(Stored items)
--

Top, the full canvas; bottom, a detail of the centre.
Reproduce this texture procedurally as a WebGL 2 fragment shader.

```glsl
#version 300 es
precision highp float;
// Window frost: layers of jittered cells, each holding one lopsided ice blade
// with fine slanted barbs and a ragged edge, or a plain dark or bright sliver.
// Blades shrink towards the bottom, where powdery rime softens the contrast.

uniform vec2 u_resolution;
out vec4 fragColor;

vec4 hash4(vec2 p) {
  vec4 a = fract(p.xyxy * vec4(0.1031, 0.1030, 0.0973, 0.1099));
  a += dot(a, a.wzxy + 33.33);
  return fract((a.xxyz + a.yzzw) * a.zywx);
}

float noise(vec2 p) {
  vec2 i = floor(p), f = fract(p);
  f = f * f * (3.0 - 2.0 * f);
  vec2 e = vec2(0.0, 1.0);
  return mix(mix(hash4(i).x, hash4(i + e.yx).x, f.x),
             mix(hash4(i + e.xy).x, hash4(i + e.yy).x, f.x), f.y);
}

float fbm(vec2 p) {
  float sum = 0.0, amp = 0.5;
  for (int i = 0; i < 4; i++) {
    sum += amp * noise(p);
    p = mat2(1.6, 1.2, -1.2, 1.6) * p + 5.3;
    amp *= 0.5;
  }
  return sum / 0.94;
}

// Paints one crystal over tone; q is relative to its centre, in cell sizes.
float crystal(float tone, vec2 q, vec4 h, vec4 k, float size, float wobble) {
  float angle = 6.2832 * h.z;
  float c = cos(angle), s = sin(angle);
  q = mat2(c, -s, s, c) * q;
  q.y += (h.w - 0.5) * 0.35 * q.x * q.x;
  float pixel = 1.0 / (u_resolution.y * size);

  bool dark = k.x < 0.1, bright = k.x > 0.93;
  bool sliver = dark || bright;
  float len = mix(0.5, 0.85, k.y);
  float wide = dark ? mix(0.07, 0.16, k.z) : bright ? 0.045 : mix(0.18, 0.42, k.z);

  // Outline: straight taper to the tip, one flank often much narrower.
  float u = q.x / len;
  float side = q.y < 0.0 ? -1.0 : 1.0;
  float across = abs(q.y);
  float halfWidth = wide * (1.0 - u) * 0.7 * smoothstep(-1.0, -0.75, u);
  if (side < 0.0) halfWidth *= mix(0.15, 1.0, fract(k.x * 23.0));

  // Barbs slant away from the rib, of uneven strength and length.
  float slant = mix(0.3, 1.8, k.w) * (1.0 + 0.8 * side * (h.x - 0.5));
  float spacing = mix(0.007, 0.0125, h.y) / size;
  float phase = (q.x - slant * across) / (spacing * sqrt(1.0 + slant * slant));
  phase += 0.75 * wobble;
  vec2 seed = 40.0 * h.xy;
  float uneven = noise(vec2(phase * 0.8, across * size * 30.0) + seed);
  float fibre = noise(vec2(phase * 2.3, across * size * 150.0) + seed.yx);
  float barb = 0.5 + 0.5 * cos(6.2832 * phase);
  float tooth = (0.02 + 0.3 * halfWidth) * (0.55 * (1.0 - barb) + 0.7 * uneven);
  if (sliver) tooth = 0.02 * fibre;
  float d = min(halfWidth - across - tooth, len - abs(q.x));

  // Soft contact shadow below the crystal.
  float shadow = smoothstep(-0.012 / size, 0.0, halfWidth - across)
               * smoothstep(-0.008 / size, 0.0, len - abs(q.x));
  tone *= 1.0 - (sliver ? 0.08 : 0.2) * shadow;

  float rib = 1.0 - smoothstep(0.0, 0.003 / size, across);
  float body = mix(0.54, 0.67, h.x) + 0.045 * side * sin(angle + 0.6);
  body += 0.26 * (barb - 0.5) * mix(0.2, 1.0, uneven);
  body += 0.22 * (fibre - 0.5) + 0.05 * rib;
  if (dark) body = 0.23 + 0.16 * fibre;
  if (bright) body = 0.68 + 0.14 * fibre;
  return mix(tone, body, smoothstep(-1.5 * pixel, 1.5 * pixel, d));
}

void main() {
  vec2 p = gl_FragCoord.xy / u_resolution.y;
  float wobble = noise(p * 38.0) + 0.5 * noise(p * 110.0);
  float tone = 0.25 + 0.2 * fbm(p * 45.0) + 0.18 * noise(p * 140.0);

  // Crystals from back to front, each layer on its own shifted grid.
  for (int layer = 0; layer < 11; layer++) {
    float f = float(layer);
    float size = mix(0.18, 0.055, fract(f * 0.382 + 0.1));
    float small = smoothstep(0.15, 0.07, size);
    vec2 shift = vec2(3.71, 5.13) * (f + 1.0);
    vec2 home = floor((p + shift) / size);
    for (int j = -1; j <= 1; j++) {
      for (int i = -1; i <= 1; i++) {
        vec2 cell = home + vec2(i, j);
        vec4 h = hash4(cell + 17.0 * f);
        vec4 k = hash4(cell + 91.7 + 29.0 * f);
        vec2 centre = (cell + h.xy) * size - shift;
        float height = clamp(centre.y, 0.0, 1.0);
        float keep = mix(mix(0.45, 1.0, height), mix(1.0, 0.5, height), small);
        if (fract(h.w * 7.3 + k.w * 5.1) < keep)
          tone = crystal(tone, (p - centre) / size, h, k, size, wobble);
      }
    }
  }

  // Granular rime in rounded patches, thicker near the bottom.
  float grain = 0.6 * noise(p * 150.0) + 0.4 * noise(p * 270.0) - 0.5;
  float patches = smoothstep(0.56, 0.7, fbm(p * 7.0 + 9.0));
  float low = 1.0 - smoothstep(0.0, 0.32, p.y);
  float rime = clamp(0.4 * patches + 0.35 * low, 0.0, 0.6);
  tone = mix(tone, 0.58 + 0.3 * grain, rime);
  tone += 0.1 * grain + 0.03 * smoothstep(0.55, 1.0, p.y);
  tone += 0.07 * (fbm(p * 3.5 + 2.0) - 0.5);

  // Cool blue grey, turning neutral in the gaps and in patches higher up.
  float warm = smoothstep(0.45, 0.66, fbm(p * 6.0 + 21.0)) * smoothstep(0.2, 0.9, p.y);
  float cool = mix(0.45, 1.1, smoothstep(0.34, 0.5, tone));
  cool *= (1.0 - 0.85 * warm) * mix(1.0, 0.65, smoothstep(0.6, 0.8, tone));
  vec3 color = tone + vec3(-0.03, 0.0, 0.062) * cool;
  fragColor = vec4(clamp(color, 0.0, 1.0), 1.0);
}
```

--

WHAT THIS TASK INVOLVES => Reproduce every record above, word for word.

YOUR SOLUTION =>
Top, the full canvas; bottom, a detail of the centre.
Reproduce this texture procedurally as a WebGL 2 fragment shader.

```glsl
#version 300 es
precision highp float;
// Window frost: layers of jittered cells, each holding one lopsided ice blade
// with fine slanted barbs and a ragged edge, or a plain dark or bright sliver.
// Blades shrink towards the bottom, where powdery rime softens the contrast.

uniform vec2 u_resolution;
out vec4 fragColor;

vec4 hash4(vec2 p) {
  vec4 a = fract(p.xyxy * vec4(0.1031, 0.1030, 0.0973, 0.1099));
  a += dot(a, a.wzxy + 33.33);
  return fract((a.xxyz + a.yzzw) * a.zywx);
}

float noise(vec2 p) {
  vec2 i = floor(p), f = fract(p);
  f = f * f * (3.0 - 2.0 * f);
  vec2 e = vec2(0.0, 1.0);
  return mix(mix(hash4(i).x, hash4(i + e.yx).x, f.x),
             mix(hash4(i + e.xy).x, hash4(i + e.yy).x, f.x), f.y);
}

float fbm(vec2 p) {
  float sum = 0.0, amp = 0.5;
  for (int i = 0; i < 4; i++) {
    sum += amp * noise(p);
    p = mat2(1.6, 1.2, -1.2, 1.6) * p + 5.3;
    amp *= 0.5;
  }
  return sum / 0.94;
}

// Paints one crystal over tone; q is relative to its centre, in cell sizes.
float crystal(float tone, vec2 q, vec4 h, vec4 k, float size, float wobble) {
  float angle = 6.2832 * h.z;
  float c = cos(angle), s = sin(angle);
  q = mat2(c, -s, s, c) * q;
  q.y += (h.w - 0.5) * 0.35 * q.x * q.x;
  float pixel = 1.0 / (u_resolution.y * size);

  bool dark = k.x < 0.1, bright = k.x > 0.93;
  bool sliver = dark || bright;
  float len = mix(0.5, 0.85, k.y);
  float wide = dark ? mix(0.07, 0.16, k.z) : bright ? 0.045 : mix(0.18, 0.42, k.z);

  // Outline: straight taper to the tip, one flank often much narrower.
  float u = q.x / len;
  float side = q.y < 0.0 ? -1.0 : 1.0;
  float across = abs(q.y);
  float halfWidth = wide * (1.0 - u) * 0.7 * smoothstep(-1.0, -0.75, u);
  if (side < 0.0) halfWidth *= mix(0.15, 1.0, fract(k.x * 23.0));

  // Barbs slant away from the rib, of uneven strength and length.
  float slant = mix(0.3, 1.8, k.w) * (1.0 + 0.8 * side * (h.x - 0.5));
  float spacing = mix(0.007, 0.0125, h.y) / size;
  float phase = (q.x - slant * across) / (spacing * sqrt(1.0 + slant * slant));
  phase += 0.75 * wobble;
  vec2 seed = 40.0 * h.xy;
  float uneven = noise(vec2(phase * 0.8, across * size * 30.0) + seed);
  float fibre = noise(vec2(phase * 2.3, across * size * 150.0) + seed.yx);
  float barb = 0.5 + 0.5 * cos(6.2832 * phase);
  float tooth = (0.02 + 0.3 * halfWidth) * (0.55 * (1.0 - barb) + 0.7 * uneven);
  if (sliver) tooth = 0.02 * fibre;
  float d = min(halfWidth - across - tooth, len - abs(q.x));

  // Soft contact shadow below the crystal.
  float shadow = smoothstep(-0.012 / size, 0.0, halfWidth - across)
               * smoothstep(-0.008 / size, 0.0, len - abs(q.x));
  tone *= 1.0 - (sliver ? 0.08 : 0.2) * shadow;

  float rib = 1.0 - smoothstep(0.0, 0.003 / size, across);
  float body = mix(0.54, 0.67, h.x) + 0.045 * side * sin(angle + 0.6);
  body += 0.26 * (barb - 0.5) * mix(0.2, 1.0, uneven);
  body += 0.22 * (fibre - 0.5) + 0.05 * rib;
  if (dark) body = 0.23 + 0.16 * fibre;
  if (bright) body = 0.68 + 0.14 * fibre;
  return mix(tone, body, smoothstep(-1.5 * pixel, 1.5 * pixel, d));
}

void main() {
  vec2 p = gl_FragCoord.xy / u_resolution.y;
  float wobble = noise(p * 38.0) + 0.5 * noise(p * 110.0);
  float tone = 0.25 + 0.2 * fbm(p * 45.0) + 0.18 * noise(p * 140.0);

  // Crystals from back to front, each layer on its own shifted grid.
  for (int layer = 0; layer < 11; layer++) {
    float f = float(layer);
    float size = mix(0.18, 0.055, fract(f * 0.382 + 0.1));
    float small = smoothstep(0.15, 0.07, size);
    vec2 shift = vec2(3.71, 5.13) * (f + 1.0);
    vec2 home = floor((p + shift) / size);
    for (int j = -1; j <= 1; j++) {
      for (int i = -1; i <= 1; i++) {
        vec2 cell = home + vec2(i, j);
        vec4 h = hash4(cell + 17.0 * f);
        vec4 k = hash4(cell + 91.7 + 29.0 * f);
        vec2 centre = (cell + h.xy) * size - shift;
        float height = clamp(centre.y, 0.0, 1.0);
        float keep = mix(mix(0.45, 1.0, height), mix(1.0, 0.5, height), small);
        if (fract(h.w * 7.3 + k.w * 5.1) < keep)
          tone = crystal(tone, (p - centre) / size, h, k, size, wobble);
      }
    }
  }

  // Granular rime in rounded patches, thicker near the bottom.
  float grain = 0.6 * noise(p * 150.0) + 0.4 * noise(p * 270.0) - 0.5;
  float patches = smoothstep(0.56, 0.7, fbm(p * 7.0 + 9.0));
  float low = 1.0 - smoothstep(0.0, 0.32, p.y);
  float rime = clamp(0.4 * patches + 0.35 * low, 0.0, 0.6);
  tone = mix(tone, 0.58 + 0.3 * grain, rime);
  tone += 0.1 * grain + 0.03 * smoothstep(0.55, 1.0, p.y);
  tone += 0.07 * (fbm(p * 3.5 + 2.0) - 0.5);

  // Cool blue grey, turning neutral in the gaps and in patches higher up.
  float warm = smoothstep(0.45, 0.66, fbm(p * 6.0 + 21.0)) * smoothstep(0.2, 0.9, p.y);
  float cool = mix(0.45, 1.1, smoothstep(0.34, 0.5, tone));
  cool *= (1.0 - 0.85 * warm) * mix(1.0, 0.65, smoothstep(0.6, 0.8, tone));
  vec3 color = tone + vec3(-0.03, 0.0, 0.062) * cool;
  fragColor = vec4(clamp(color, 0.0, 1.0), 1.0);
}
```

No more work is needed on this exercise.